Our treatments succeeded in terminating the CSP and retaining the patient’s uterus, which may assure the patient’s future fertility. In our cases, the patients were not interested in conceiving in the future. After counseling, they accepted the treatment modality.

Afterwards an intra uterin device (IUD) was administered to all patients to prevent further complications like a reccurrent cesarean scar pregnancy and a possible uterine rupture in the event of pregnancy .


This treatment modality has the advantage of a rapid return to normal β-hCG and gives us the chance of elective laparoscopic correction of uterine scar for further fertility.

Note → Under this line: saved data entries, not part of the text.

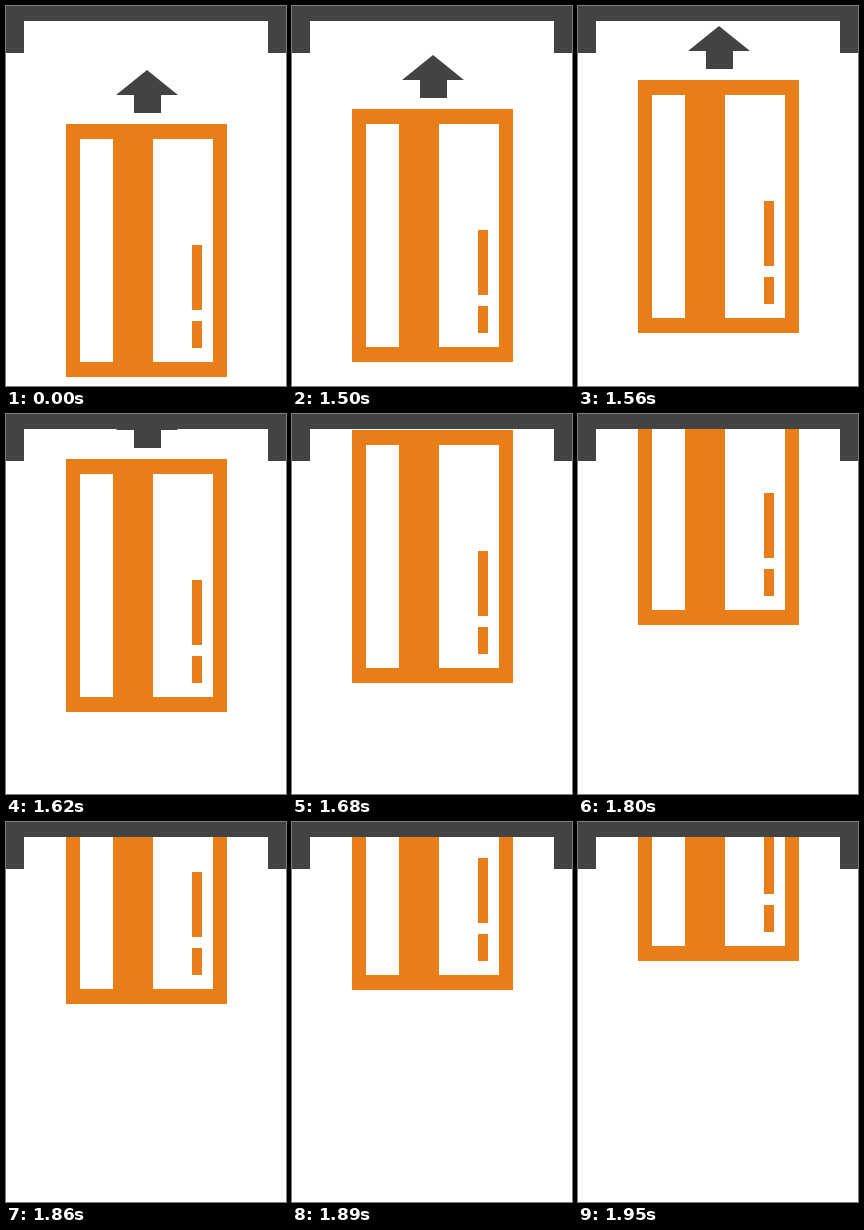
An HTML page for the animation above (3.45 s loop, 280 by 380 pixels).

```html
<!DOCTYPE html>
<html lang="en">
<head>
<meta charset="utf-8">
<title>Insert card</title>
<style>
  html, body { margin: 0; height: 100%; overflow: hidden; background: #fff; }
  svg { display: block; }
</style>
</head>
<body>
<svg width="280" height="380" viewBox="0 0 280 380">
  <g id="card">
    <path fill="#434343" d="M141 64L172 89H155V107H128V89H110Z"/>
    <path fill="#e87e1a" fill-rule="evenodd" d="M60 118H221V371H60Z M74 133V356H107V133Z M147 133V356H207V133Z
      M186 239H196V304H186Z M186 315H196V342H186Z"/>
  </g>
  <path id="slot" fill="#434343" d="M0 0H280V47H262V15H18V47H0Z"/>
</svg>
<script>
  const LOOP = 3450, START = 1500, STEP = 30, STEPS = 16, RISE = 14.5;
  const card = document.getElementById('card');

  function draw(now) {
    const t = now % LOOP;
    const step = Math.min(STEPS, Math.max(0, Math.floor((t - START) / STEP) + 1));
    card.setAttribute('transform', `translate(0 ${-Math.round(step * RISE)})`);
  }

  const start = performance.now();
  function tick(now) {
    draw(Math.max(0, now - start));
    requestAnimationFrame(tick);
  }
  draw(0);
  requestAnimationFrame(tick);
</script>
</body>
</html>
```
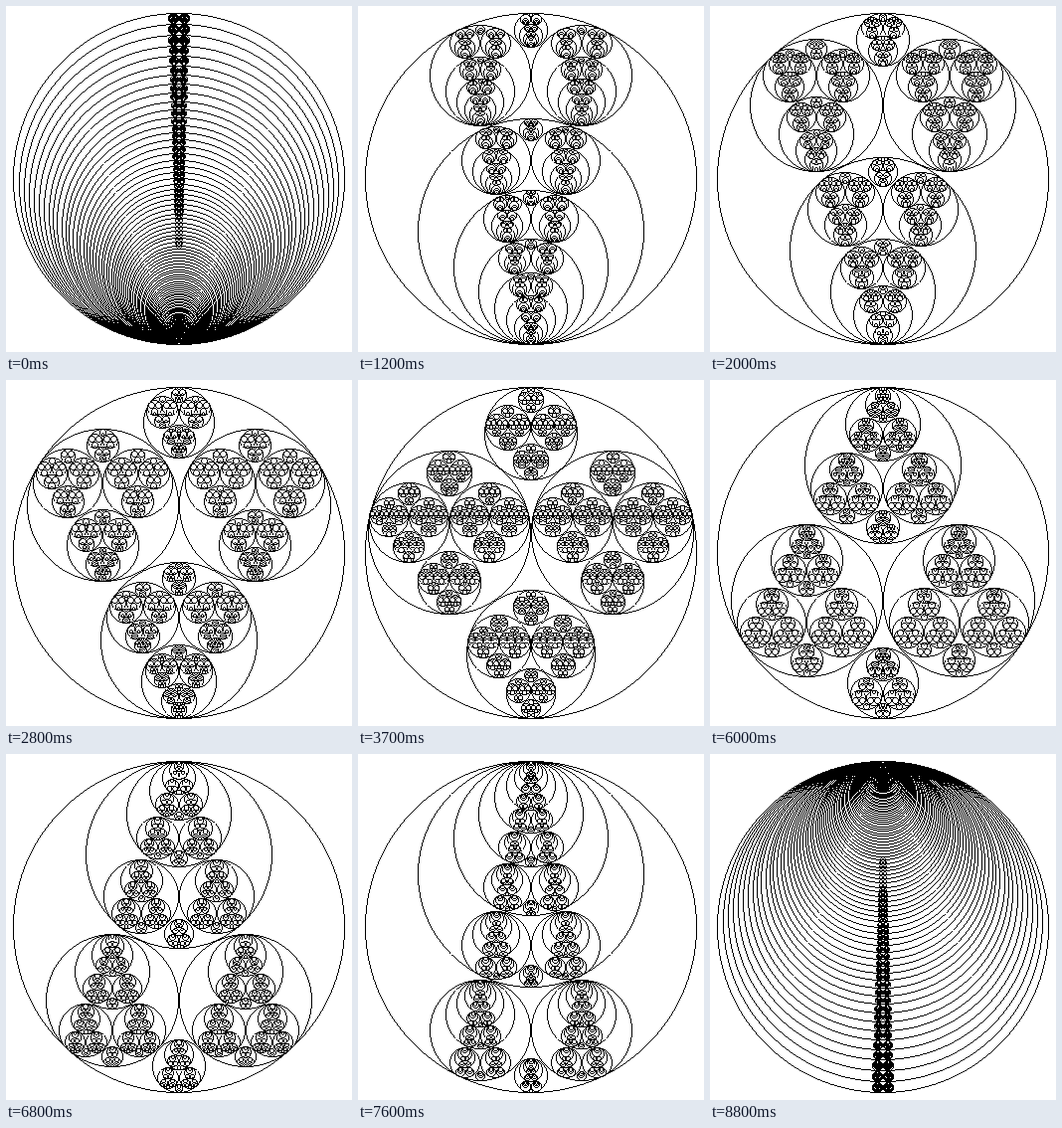
Recreate the animation shown at these times as an HTML page with a canvas. Size 348 px wide and 348 px high, loop 8.9 s.

```html
<!DOCTYPE html>
<html lang="en">
<head>
<meta charset="utf-8">
<title>Nested tangent circles</title>
<style>
  html, body { margin: 0; width: 100%; height: 100%; overflow: hidden; background: #fff; }
  canvas { display: block; width: 348px; height: 348px; image-rendering: pixelated; }
</style>
</head>
<body>
<canvas id="stage" width="348" height="348"></canvas>
<script>
const SIZE = 348;
const CENTER = SIZE / 2;
const RADIUS = 167;
const MIN_RADIUS = RADIUS * 0.01;
const STEP_MS = 100;
const STEPS = 89;
const BLACK = 0xff000000;
const WHITE = 0xffffffff;

const ctx = document.getElementById('stage').getContext('2d');
const image = ctx.createImageData(SIZE, SIZE);
const pixels = new Uint32Array(image.data.buffer);

function plot(x, y) {
  pixels[Math.floor(y) * SIZE + Math.floor(x)] = BLACK;
}

// Snaps an extent to whole pixels; the outline runs through pixel centers.
function snap(center, r) {
  const from = Math.round(center - r);
  const to = Math.round(center + r);
  return { mid: (from + to) / 2, half: (to - from - 1) / 2 };
}

// Walks the pixels along one axis where the outline is shallow and
// reports the offset across to the curve.
function scan(along, across, visit) {
  const reach = along.half ** 2 / Math.hypot(along.half, across.half);
  for (let p = Math.ceil(along.mid - reach - 0.5); p + 0.5 <= along.mid + reach; p++) {
    const t = (p + 0.5 - along.mid) / along.half;
    visit(p, across.half * Math.sqrt(1 - t * t));
  }
}

function outline(cx, cy, r) {
  const h = snap(cx, r);
  const v = snap(cy, r);
  scan(h, v, (x, dy) => { plot(x, v.mid - dy); plot(x, v.mid + dy); });
  scan(v, h, (y, dx) => { plot(h.mid - dx, y); plot(h.mid + dx, y); });
}

// Four mutually tangent circles in a unit circle; the side pair touches
// the rim at the given angle above the horizontal.
function arrangement(angle) {
  const h = Math.tan(angle / 2);
  const side = (1 - h * h) / 2;
  const top = (1 - h) / (3 + h);
  const bottom = (1 + h) / (3 - h);
  return [
    { x: -side, y: -h, r: side },
    { x: side, y: -h, r: side },
    { x: 0, y: top - 1, r: top },
    { x: 0, y: 1 - bottom, r: bottom }
  ];
}

function nest(cx, cy, r, children) {
  if (r < MIN_RADIUS) return;
  outline(cx, cy, r);
  for (const c of children) nest(cx + c.x * r, cy + c.y * r, c.r * r, children);
}

function draw(step) {
  const degrees = 88 - 2 * step;
  pixels.fill(WHITE);
  nest(CENTER, CENTER, RADIUS, arrangement(degrees * Math.PI / 180));
  ctx.putImageData(image, 0, 0);
}

const start = performance.now();
let shown = -1;

function tick() {
  const step = Math.floor((performance.now() - start) / STEP_MS) % STEPS;
  if (step !== shown) draw(shown = step);
  requestAnimationFrame(tick);
}
tick();
</script>
</body>
</html>
```
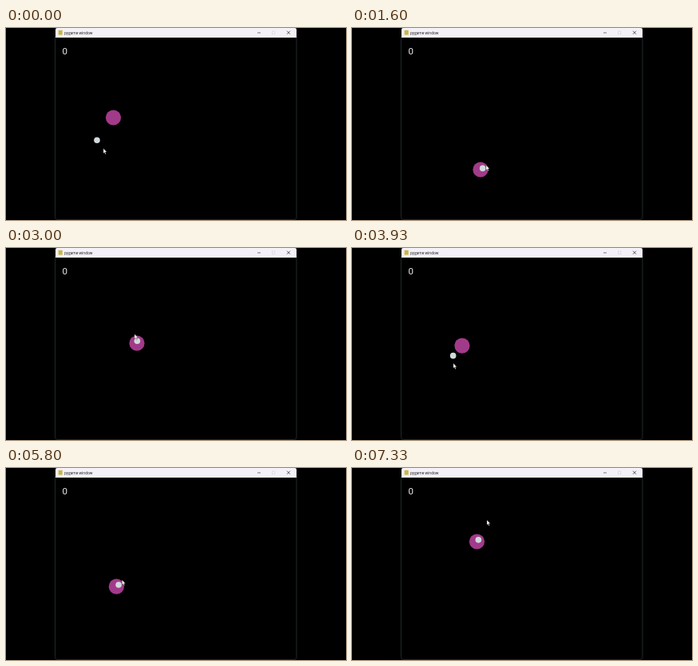
These frames come from a looping animation (426 px wide and 240 px high, 7.39 s). An HTML page:

```html
<!DOCTYPE html>
<html lang="en">
<head>
<meta charset="utf-8">
<title>pygame window</title>
<style>
  html, body { margin: 0; width: 100%; height: 100%; overflow: hidden; background: #000; }
  svg { display: block; width: 100%; height: 100%; }
</style>
</head>
<body>
<svg viewBox="0 0 426 240">
  <rect width="426" height="240" fill="#000"/>
  <path d="M61.5 11V236.5Q61.5 239.5 64.5 239.5H361Q364 239.5 364 236.5V11" fill="none" stroke="#20282a"/>
  <path d="M62 12V2Q62 0 64 0H362Q364 0 364 2V12Z" fill="#f5f1f9"/>
  <rect x="65.7" y="2.8" width="5" height="5.8" fill="#c9b545"/>
  <text x="73" y="7.6" font-family="'Open Sans', 'Noto Sans', sans-serif" font-size="4.7" fill="#111">pygame window</text>
  <g fill="none" stroke-width=".8">
    <path d="M315 6H319" stroke="#555"/>
    <rect x="333.3" y="4" width="3.6" height="3.6" stroke="#d3d2d6" stroke-width=".6"/>
    <path d="M352 3.7L356 7.7M356 3.7L352 7.7" stroke="#333"/>
  </g>
  <text x="70.6" y="32.8" font-family="Roboto, sans-serif" font-size="11.5" fill="#eee">0</text>
  <circle id="ball" r="9.6" fill="#a23a8a"/>
  <circle id="dot" r="3.8" fill="#d0dadb"/>
  <path id="pointer" d="M0 0V6.2L1.4 5L2.4 7.3L3.4 6.9L2.4 4.6H4.3Z" fill="#fff" stroke="#000" stroke-width=".3"/>
</svg>
<script>
const LOOP = 7390;
const STEP = 200 / 3;

// Turning points of the ball and the pointer; everything else follows from them.
const keys = [
  { time: 0, ball: [134.5, 112], pointer: [122, 150.5] },
  { time: 1600, ball: [161, 177], pointer: [168, 171.5] },
  { time: 3000, ball: [164, 119], pointer: [161, 107.5] },
  { time: 3930, ball: [138, 122], pointer: [127, 144] },
  { time: 5000, ball: [131, 176], pointer: [138, 165] },
  { time: 6600, ball: [148.5, 108], pointer: [154, 103.5] },
  { time: 7330, ball: [156.5, 92], pointer: [169, 65] }
];
const last = keys.length - 1;

function slope(name, i, axis) {
  const a = keys[Math.max(i - 1, 0)], b = keys[Math.min(i + 1, last)];
  return (b[name][axis] - a[name][axis]) / (b.time - a.time);
}

// Smooth curve through the turning points.
function position(name, t) {
  const next = keys.findIndex(key => key.time > t);
  const j = next < 0 ? last : next, i = j - 1;
  const span = keys[j].time - keys[i].time;
  const u = (t - keys[i].time) / span, v = 1 - u;
  return [0, 1].map(axis =>
    v * v * (1 + 2 * u) * keys[i][name][axis]
    + u * u * (3 - 2 * u) * keys[j][name][axis]
    + u * v * span * (v * slope(name, i, axis) - u * slope(name, j, axis)));
}

// The dot leans from the ball towards the pointer, further when hanging below.
function dotPosition(ball, pointer) {
  const dx = pointer[0] - ball[0], dy = pointer[1] - ball[1];
  const pull = 0.35 + 0.01 * dy;
  return [ball[0] + pull * (dx - 0.4 * dy), ball[1] + pull * dy];
}

function place(id, [x, y]) {
  document.getElementById(id).setAttribute("transform", `translate(${x.toFixed(2)} ${y.toFixed(2)})`);
}

function draw(ms) {
  // 15 pictures a second, with boundaries on a 10 ms clock.
  const clock = Math.floor(ms % LOOP / 10) * 10;
  const t = Math.min(Math.floor((clock + 3.4) / STEP) * STEP, keys[last].time);
  const ball = position("ball", t), pointer = position("pointer", t);
  place("ball", ball);
  place("dot", dotPosition(ball, pointer));
  place("pointer", pointer);
}

const start = performance.now();
function tick() {
  draw(performance.now() - start);
  requestAnimationFrame(tick);
}
tick();
</script>
</body>
</html>
```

Our results show that the transvaginal treatment of ectopic pregnancy is an effective, safe, and minimally invasive procedure for patients diagnosed with CSP. This minimally invasive nonsurgical approach can preserve fertility without any major risk to the mother. In view of the increasing rate of caesarean deliveries, medical personnel should be aware of the possibility of this type of ectopic pregnancy and act accordingly.


  1. Pierre-Arnaud, G., Salim, B. and Jacques, D. (1997) An ectopic pregnancy developing in a previous caesarian section scar. Fertility and Sterility, 65, 398-400.
  2. Rebecca, D. and Jason, A. (2010) Hysteroscopic management of cesarean scar ectopic Pregnancy. Fertility and Sterility, 93, 1735-1740. doi:10.1016/j.fertnstert.2008.12.099
  3. Batıoğlu, S., Haberal, A., Yeşilyurt, H. and Ekici, E. (1997) Successful treatment of cornual pregnancy by local injection of methotrexate underlaparoscopic and transvaginal ultrasonographicguidance. Gynecologic and Obstetric Investigation, 44, 64-66. doi:10.1159/000291413
  4. Homayoun, S., Thomas, R., Beth, W. R., Katherine, H. C., Christina, M. D., Marsha, K. G., Pinar, H. K. and Errol, R. N. (2010) Cesarean scar ectopic pregnancy: Case series and review of the literature. American Journal of Perinatology, 27, 111-120. doi:10.1055/s-0029-1224874
  5. Rotas, M., Haberman, S. and Levgur, M. (2006) Cesarean scar ectopic pregnancies etiology, diagnosis and mana- gement. Obstetrics & Gynecology, 107, 1373-1381. doi:10.1097/01.AOG.0000218690.24494.ce


*Corresponding author.